http://thechronicleherald.ca/opinion/14 ... -the-start
In 2010, Canada’s top spy warned about foreign snoops operating in Canada and seeking influence with Canadian politicians. Richard Fadden, director of the Canadian Security Intelligence Service, made the comment in apparent reference to the Chinese.
Fadden clammed up about Beijing specifically, probably because his political masters didn’t want to rock the boat. But then last month, with Fadden still in charge, the CSIS annual report formally warned about foreign interference in Canadian business through takeovers or outright spying.

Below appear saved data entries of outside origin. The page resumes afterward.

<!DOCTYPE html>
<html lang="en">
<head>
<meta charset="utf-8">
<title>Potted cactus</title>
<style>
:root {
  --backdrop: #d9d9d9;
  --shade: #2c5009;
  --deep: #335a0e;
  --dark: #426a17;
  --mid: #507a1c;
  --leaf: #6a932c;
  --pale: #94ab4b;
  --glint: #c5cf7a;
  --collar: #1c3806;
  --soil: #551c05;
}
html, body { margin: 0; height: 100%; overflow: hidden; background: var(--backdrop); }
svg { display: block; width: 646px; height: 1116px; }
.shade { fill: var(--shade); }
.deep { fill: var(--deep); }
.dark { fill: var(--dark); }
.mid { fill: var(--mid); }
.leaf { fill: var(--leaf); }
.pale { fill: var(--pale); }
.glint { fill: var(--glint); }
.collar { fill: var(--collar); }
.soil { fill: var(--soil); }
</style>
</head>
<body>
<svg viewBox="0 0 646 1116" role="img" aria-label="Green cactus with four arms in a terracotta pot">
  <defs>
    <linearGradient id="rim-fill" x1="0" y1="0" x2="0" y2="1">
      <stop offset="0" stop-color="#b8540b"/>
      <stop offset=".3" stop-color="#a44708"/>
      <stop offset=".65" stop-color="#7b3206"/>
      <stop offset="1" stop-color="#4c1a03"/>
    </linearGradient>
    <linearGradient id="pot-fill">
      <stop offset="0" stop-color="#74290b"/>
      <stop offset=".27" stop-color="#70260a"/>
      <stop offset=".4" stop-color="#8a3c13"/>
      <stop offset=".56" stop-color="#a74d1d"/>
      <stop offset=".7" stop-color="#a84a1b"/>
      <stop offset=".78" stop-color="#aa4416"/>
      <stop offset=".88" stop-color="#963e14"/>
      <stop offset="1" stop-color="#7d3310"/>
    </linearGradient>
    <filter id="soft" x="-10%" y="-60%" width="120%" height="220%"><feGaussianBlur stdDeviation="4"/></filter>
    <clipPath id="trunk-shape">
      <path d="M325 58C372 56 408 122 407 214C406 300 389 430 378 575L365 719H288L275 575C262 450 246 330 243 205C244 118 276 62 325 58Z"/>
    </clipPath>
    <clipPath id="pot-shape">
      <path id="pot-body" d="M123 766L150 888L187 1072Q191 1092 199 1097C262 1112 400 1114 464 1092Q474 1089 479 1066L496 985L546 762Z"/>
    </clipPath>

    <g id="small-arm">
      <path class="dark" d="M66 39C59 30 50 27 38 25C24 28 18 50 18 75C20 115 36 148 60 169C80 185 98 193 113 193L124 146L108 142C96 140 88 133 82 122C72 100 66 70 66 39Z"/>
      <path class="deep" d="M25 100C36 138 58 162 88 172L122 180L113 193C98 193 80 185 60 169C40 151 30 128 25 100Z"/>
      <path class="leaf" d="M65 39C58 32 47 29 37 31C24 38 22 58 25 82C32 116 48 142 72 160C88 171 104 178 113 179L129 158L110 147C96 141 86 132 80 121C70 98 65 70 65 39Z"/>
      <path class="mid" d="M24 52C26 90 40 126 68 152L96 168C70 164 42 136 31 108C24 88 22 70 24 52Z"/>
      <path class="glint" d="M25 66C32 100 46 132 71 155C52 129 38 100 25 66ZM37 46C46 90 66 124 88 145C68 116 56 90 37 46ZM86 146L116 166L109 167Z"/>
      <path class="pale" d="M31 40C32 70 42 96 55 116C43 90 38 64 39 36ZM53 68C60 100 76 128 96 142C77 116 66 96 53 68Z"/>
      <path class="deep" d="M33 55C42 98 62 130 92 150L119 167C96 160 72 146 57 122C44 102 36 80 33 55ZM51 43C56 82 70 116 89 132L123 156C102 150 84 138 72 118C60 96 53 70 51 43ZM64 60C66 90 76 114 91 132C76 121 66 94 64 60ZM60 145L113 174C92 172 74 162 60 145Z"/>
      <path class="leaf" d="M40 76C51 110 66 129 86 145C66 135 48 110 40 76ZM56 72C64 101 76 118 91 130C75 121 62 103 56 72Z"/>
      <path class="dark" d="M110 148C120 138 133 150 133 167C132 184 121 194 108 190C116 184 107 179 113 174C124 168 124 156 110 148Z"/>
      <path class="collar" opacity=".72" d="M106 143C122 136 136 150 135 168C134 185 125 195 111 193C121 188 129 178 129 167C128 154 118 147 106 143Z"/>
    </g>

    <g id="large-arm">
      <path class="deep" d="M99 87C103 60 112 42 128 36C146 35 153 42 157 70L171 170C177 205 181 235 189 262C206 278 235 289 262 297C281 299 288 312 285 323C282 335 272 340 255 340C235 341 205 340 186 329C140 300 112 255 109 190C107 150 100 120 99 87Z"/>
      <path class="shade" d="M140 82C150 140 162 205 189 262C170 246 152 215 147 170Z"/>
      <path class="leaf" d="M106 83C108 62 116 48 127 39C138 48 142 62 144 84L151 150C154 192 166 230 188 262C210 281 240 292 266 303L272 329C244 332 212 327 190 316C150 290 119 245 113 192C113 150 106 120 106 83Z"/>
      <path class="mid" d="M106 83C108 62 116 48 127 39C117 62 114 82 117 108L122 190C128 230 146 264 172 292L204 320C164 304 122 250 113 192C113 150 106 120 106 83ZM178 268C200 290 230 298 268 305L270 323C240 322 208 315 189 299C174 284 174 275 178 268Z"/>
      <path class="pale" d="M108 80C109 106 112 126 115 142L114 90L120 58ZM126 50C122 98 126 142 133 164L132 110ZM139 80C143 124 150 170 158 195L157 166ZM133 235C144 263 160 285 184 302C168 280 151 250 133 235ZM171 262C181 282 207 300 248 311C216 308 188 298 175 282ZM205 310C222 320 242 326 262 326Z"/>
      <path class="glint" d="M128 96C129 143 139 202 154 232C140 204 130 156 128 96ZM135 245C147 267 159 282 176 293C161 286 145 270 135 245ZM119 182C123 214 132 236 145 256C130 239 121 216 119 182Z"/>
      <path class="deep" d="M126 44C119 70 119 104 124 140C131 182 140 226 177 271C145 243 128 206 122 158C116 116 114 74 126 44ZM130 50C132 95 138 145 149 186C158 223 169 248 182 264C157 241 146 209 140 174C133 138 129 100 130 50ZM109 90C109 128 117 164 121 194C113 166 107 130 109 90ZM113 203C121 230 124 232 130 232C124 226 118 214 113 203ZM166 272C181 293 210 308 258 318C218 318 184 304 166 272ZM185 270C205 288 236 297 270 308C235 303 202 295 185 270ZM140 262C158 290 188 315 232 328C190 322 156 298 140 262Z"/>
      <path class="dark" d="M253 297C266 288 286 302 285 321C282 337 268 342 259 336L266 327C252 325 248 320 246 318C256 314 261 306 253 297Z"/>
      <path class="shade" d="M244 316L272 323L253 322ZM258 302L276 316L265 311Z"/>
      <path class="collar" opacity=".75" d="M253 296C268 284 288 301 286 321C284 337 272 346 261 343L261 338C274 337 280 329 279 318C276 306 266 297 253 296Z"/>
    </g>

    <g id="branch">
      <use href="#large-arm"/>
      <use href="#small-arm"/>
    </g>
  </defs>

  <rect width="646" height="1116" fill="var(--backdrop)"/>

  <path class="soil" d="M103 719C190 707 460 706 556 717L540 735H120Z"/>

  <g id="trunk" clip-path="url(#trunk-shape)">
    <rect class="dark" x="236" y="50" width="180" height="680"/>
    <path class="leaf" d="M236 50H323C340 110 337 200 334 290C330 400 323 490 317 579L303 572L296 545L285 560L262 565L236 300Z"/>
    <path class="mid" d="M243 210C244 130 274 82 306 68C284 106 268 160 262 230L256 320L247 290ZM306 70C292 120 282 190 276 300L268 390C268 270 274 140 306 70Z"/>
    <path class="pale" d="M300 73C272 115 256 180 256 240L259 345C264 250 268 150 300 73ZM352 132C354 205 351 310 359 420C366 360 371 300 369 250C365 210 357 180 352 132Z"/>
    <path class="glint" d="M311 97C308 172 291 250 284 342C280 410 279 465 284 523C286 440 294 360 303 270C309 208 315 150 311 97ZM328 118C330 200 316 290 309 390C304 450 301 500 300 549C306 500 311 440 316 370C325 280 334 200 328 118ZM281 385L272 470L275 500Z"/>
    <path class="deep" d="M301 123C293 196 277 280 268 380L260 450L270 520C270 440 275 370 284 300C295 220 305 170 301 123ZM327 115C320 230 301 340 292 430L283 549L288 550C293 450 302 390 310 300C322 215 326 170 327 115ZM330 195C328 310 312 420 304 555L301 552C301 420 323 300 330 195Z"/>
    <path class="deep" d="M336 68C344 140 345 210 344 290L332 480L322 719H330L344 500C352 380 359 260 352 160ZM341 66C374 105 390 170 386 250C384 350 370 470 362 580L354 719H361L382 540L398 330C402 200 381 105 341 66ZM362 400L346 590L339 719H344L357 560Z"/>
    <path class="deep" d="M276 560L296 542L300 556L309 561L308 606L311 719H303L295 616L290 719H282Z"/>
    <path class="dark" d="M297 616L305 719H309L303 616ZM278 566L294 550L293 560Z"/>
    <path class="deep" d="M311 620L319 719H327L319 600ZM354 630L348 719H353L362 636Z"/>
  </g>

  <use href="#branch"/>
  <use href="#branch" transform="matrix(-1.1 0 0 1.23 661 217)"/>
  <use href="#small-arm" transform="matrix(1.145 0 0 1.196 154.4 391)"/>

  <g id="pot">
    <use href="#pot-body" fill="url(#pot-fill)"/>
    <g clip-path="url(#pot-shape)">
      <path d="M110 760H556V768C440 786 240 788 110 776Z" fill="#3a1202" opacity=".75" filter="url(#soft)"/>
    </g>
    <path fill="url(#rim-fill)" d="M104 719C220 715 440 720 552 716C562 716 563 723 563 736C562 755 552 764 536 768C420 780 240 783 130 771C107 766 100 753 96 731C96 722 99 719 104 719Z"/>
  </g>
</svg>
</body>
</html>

While not naming China in the report made public, CSIS says foreign companies operating in Canada could be connected to hostile governments or foreign intelligence agencies. CSIS suspects foreign competitors might be getting “clandestine intelligence support for their pursuits here.” Or they might buy access by gaining control of Canadian firms.

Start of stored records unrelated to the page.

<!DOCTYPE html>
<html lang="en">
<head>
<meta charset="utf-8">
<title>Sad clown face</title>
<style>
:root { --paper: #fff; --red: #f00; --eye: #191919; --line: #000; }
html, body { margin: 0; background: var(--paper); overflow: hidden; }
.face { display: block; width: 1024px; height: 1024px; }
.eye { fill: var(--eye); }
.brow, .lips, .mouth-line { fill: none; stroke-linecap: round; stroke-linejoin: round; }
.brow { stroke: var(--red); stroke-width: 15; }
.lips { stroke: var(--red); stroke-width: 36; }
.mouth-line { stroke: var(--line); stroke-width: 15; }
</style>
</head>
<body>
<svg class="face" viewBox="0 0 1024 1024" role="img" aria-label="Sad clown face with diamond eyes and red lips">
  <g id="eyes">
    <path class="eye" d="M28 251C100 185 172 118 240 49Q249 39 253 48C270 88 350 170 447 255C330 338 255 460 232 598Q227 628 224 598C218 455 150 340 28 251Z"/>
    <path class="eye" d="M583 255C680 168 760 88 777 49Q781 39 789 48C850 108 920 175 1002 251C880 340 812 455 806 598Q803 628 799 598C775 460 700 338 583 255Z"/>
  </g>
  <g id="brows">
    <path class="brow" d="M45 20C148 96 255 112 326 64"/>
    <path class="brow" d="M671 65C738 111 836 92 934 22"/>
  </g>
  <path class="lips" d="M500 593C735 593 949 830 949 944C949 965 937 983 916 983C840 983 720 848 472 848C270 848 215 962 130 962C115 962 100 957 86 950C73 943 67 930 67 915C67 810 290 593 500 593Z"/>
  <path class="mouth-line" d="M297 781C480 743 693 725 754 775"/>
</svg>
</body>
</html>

There’s also a cheap route: cyber-espionage. CSIS says computer networks run by the federal government and by the aerospace, petroleum and high technology industries are under frequent attack, as is university research. “State-sponsored attackers are also seeking any information which will give their domestic companies a competitive edge over Canadian firms,” CSIS says.

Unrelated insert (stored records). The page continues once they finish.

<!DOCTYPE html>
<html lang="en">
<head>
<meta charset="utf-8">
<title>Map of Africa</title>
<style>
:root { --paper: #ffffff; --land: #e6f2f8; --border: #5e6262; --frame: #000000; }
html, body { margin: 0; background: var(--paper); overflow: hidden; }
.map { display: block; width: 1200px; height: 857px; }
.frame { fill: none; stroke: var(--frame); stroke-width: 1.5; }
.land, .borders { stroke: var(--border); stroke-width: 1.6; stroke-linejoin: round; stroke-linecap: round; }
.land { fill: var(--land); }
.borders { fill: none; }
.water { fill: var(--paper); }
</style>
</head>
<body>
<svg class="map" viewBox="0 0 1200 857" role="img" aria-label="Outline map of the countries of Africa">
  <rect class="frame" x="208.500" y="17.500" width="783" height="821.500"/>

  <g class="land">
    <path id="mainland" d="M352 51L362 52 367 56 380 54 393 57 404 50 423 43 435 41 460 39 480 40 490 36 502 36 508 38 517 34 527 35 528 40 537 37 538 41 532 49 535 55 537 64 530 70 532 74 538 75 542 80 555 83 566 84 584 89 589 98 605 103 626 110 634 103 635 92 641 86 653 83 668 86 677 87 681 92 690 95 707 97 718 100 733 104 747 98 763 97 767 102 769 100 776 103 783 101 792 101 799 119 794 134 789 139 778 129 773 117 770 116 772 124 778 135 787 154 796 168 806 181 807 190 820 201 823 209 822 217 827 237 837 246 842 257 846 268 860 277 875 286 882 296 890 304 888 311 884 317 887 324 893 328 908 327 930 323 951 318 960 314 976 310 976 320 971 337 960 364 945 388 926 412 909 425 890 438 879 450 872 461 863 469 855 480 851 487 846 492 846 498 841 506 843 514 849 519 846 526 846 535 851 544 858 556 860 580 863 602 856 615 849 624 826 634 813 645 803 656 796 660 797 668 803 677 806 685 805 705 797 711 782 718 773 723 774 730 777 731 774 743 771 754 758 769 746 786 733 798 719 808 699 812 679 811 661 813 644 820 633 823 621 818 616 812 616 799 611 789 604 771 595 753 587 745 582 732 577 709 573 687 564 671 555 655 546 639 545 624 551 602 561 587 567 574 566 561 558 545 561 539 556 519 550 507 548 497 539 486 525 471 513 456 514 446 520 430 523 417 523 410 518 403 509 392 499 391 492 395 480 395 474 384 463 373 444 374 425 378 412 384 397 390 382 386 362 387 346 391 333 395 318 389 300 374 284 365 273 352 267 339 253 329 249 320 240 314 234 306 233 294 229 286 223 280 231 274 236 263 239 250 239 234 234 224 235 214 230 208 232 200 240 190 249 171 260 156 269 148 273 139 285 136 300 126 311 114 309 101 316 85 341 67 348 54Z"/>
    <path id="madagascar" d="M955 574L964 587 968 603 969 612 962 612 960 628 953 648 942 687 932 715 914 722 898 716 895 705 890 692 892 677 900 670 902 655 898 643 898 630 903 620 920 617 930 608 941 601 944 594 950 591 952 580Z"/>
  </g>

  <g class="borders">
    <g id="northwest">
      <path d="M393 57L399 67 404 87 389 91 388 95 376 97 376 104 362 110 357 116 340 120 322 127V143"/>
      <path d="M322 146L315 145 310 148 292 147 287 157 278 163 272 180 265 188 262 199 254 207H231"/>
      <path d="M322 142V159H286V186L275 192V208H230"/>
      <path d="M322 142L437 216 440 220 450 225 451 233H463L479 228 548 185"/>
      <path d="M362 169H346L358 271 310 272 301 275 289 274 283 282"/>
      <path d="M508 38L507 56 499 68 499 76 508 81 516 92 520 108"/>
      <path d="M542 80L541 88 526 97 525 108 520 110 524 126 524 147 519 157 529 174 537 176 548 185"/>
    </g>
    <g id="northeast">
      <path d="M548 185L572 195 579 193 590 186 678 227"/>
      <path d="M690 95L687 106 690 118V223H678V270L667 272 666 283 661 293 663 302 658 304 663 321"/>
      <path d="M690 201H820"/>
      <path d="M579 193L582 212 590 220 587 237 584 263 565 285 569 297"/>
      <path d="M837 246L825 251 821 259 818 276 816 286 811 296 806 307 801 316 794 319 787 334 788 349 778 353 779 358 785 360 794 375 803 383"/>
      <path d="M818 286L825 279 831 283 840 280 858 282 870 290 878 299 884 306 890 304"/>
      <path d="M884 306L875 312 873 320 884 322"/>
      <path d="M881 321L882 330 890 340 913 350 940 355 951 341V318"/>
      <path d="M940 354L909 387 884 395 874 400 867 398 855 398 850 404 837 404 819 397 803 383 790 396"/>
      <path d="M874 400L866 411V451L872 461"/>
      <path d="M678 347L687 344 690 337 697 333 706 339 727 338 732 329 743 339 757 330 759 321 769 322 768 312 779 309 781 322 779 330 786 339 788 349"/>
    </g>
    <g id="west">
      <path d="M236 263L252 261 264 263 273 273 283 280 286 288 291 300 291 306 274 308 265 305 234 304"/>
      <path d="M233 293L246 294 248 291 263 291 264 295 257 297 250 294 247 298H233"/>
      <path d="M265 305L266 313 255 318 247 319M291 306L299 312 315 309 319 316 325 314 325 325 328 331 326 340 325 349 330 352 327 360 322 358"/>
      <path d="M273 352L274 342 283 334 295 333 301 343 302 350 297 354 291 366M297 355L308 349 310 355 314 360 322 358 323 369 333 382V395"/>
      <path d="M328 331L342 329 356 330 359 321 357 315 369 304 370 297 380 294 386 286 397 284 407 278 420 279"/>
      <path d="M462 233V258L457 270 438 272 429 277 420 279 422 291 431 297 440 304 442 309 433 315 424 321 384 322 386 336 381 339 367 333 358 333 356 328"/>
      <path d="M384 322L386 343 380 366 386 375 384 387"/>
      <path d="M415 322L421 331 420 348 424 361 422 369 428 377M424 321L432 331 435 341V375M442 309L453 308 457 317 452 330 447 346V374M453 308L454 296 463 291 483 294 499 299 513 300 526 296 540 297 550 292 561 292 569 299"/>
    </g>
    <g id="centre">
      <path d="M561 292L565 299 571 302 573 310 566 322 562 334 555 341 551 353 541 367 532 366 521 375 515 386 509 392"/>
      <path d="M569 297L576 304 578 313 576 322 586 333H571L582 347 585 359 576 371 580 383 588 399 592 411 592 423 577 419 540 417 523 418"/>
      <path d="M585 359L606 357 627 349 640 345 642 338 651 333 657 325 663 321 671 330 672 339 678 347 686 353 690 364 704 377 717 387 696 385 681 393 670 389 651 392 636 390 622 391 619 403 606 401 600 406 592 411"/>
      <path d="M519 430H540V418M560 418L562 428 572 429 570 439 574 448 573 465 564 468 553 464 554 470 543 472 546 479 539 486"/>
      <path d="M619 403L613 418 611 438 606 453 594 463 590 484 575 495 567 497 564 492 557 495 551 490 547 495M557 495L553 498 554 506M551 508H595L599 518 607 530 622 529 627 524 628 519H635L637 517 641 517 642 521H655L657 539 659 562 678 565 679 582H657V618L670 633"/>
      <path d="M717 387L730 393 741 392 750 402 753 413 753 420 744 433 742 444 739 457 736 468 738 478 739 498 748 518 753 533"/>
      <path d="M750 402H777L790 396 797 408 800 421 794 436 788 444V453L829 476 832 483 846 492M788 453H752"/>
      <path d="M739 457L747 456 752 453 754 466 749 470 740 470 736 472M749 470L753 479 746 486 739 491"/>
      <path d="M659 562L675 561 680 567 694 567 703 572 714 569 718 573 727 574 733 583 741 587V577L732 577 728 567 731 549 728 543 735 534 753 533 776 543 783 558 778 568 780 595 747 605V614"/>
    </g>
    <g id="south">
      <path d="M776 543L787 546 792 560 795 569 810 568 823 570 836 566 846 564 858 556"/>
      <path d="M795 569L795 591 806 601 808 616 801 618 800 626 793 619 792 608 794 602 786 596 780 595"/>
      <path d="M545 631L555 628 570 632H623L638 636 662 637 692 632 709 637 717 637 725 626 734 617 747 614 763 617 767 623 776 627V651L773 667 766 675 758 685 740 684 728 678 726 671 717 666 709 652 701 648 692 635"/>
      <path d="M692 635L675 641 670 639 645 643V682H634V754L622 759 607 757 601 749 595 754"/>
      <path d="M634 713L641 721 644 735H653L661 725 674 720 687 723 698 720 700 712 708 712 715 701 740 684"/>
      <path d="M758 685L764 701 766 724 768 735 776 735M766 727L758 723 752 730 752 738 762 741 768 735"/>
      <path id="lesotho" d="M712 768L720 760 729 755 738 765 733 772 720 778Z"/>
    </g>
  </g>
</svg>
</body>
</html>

And it’s happening all over the country. A former government official told me that Chinese spies are active here in Halifax, with special interest in military activities and the many resident defence, aerospace and technology companies.